* Task to complete
Return the lines below that contain "Sans".

* Provided information
>>>
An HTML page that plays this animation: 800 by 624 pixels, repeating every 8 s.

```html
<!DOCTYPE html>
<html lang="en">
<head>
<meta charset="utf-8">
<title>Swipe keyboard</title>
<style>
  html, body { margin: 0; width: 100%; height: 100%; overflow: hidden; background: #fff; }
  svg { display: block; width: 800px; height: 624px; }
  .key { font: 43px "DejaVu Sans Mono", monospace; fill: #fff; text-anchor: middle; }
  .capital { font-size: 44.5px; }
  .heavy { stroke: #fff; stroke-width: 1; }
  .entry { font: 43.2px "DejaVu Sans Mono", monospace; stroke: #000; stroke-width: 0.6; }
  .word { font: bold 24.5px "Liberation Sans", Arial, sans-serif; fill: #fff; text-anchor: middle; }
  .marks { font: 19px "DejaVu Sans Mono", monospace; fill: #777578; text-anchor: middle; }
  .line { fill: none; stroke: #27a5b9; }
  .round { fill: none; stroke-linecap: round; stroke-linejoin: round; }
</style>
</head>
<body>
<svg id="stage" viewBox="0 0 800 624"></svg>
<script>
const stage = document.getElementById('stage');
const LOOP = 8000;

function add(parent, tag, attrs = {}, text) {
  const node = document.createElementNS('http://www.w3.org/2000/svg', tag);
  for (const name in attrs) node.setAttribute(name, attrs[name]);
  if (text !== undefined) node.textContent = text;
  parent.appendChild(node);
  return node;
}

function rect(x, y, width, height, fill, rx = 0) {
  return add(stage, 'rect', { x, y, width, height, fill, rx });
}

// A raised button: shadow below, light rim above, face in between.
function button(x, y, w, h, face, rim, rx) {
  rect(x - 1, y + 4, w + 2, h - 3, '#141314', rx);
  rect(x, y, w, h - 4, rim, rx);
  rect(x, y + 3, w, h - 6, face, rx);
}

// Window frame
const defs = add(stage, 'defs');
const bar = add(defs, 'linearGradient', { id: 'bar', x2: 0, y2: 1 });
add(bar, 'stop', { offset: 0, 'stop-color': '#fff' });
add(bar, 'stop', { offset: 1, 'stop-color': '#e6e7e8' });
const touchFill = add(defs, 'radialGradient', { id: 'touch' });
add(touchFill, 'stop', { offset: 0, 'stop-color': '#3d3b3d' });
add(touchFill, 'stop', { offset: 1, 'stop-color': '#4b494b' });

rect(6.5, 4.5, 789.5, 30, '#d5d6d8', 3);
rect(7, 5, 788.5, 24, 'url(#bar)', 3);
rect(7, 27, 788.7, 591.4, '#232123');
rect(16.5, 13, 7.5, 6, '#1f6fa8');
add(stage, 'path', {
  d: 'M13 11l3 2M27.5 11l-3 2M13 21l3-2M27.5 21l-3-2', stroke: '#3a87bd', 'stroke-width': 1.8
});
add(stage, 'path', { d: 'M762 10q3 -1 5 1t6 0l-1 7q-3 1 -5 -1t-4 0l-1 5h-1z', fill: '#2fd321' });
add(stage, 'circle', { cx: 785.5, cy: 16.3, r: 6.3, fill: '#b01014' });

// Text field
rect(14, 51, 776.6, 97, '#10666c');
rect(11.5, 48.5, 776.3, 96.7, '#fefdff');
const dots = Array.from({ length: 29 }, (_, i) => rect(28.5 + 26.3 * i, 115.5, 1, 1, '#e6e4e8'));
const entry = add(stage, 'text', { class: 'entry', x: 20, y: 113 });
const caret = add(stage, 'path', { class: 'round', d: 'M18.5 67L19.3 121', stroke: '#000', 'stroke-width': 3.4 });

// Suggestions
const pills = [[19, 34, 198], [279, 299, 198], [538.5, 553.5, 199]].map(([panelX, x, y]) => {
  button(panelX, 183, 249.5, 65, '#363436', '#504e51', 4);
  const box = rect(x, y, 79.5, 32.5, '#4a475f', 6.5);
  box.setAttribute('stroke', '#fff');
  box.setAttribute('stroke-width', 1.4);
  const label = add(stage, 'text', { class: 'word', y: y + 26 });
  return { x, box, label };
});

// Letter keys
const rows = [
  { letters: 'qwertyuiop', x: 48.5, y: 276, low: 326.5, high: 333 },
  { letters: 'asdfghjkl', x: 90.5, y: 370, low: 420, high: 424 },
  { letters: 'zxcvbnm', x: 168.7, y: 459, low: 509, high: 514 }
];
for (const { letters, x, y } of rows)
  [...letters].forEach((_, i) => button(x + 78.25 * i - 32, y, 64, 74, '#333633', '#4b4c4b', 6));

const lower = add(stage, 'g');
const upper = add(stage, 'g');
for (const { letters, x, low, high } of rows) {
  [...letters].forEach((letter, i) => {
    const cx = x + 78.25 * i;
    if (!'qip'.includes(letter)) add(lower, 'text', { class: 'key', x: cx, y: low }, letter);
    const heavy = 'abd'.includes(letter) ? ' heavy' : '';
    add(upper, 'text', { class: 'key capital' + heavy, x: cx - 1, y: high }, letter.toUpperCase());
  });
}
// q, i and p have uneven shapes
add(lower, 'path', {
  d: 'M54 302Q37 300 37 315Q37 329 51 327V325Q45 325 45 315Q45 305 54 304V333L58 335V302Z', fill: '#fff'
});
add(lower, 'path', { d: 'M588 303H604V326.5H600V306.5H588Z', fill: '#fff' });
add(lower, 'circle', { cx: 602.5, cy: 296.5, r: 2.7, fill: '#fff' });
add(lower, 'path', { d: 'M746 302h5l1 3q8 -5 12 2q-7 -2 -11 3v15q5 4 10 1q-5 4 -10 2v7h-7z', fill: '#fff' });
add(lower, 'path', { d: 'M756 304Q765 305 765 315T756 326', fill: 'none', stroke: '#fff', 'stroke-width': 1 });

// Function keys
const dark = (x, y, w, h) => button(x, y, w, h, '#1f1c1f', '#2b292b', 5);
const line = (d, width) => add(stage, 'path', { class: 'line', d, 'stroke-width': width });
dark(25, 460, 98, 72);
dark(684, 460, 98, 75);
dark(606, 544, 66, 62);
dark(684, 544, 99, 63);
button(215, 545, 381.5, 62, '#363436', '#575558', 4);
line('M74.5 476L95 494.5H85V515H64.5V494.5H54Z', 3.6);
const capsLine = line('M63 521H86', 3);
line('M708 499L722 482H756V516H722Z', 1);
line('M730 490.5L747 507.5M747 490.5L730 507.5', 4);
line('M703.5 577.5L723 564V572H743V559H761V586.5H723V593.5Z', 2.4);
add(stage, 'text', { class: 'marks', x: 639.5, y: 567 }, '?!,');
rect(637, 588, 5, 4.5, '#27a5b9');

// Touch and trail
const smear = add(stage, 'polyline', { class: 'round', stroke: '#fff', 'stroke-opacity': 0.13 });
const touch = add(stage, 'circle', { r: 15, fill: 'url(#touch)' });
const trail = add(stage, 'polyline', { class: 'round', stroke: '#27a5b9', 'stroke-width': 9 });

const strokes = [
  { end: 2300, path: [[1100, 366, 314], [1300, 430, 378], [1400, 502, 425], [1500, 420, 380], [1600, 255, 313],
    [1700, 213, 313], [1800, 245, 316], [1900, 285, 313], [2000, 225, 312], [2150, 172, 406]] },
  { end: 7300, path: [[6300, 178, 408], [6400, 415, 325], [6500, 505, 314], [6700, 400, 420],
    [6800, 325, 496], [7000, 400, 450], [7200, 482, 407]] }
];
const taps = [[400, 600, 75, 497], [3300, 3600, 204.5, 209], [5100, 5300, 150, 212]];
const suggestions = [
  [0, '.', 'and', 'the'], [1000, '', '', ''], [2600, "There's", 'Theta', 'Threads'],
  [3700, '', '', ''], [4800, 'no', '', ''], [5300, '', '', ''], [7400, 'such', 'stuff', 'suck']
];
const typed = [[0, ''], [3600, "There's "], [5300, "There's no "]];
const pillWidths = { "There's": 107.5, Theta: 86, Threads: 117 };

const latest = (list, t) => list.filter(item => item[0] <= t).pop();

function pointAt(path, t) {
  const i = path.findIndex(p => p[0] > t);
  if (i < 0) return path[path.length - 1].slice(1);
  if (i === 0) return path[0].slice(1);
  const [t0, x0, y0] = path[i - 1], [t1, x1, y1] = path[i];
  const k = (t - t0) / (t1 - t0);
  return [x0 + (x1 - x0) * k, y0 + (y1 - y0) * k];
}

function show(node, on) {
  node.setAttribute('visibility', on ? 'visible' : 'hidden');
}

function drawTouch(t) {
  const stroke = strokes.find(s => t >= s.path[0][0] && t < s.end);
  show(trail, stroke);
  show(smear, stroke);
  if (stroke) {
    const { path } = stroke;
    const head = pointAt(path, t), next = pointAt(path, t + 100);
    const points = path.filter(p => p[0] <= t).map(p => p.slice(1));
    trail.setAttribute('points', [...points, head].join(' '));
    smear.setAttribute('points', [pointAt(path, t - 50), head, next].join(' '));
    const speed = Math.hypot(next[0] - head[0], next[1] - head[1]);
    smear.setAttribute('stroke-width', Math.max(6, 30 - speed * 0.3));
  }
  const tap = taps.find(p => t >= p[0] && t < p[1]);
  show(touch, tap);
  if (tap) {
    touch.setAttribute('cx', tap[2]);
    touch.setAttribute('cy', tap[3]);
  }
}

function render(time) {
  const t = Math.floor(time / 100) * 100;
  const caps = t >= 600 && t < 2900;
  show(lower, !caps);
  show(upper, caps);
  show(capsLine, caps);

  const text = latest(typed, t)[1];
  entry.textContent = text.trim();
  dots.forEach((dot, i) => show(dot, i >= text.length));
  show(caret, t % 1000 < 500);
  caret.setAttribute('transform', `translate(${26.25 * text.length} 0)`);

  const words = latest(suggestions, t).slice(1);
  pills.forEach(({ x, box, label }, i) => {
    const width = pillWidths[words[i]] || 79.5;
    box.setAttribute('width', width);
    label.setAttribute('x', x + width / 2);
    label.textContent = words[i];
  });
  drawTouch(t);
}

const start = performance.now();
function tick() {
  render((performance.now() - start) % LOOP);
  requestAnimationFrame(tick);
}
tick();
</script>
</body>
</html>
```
<<<
* Answer box
  .key { font: 43px "DejaVu Sans Mono", monospace; fill: #fff; text-anchor: middle; }
  .entry { font: 43.2px "DejaVu Sans Mono", monospace; stroke: #000; stroke-width: 0.6; }
  .word { font: bold 24.5px "Liberation Sans", Arial, sans-serif; fill: #fff; text-anchor: middle; }
  .marks { font: 19px "DejaVu Sans Mono", monospace; fill: #777578; text-anchor: middle; }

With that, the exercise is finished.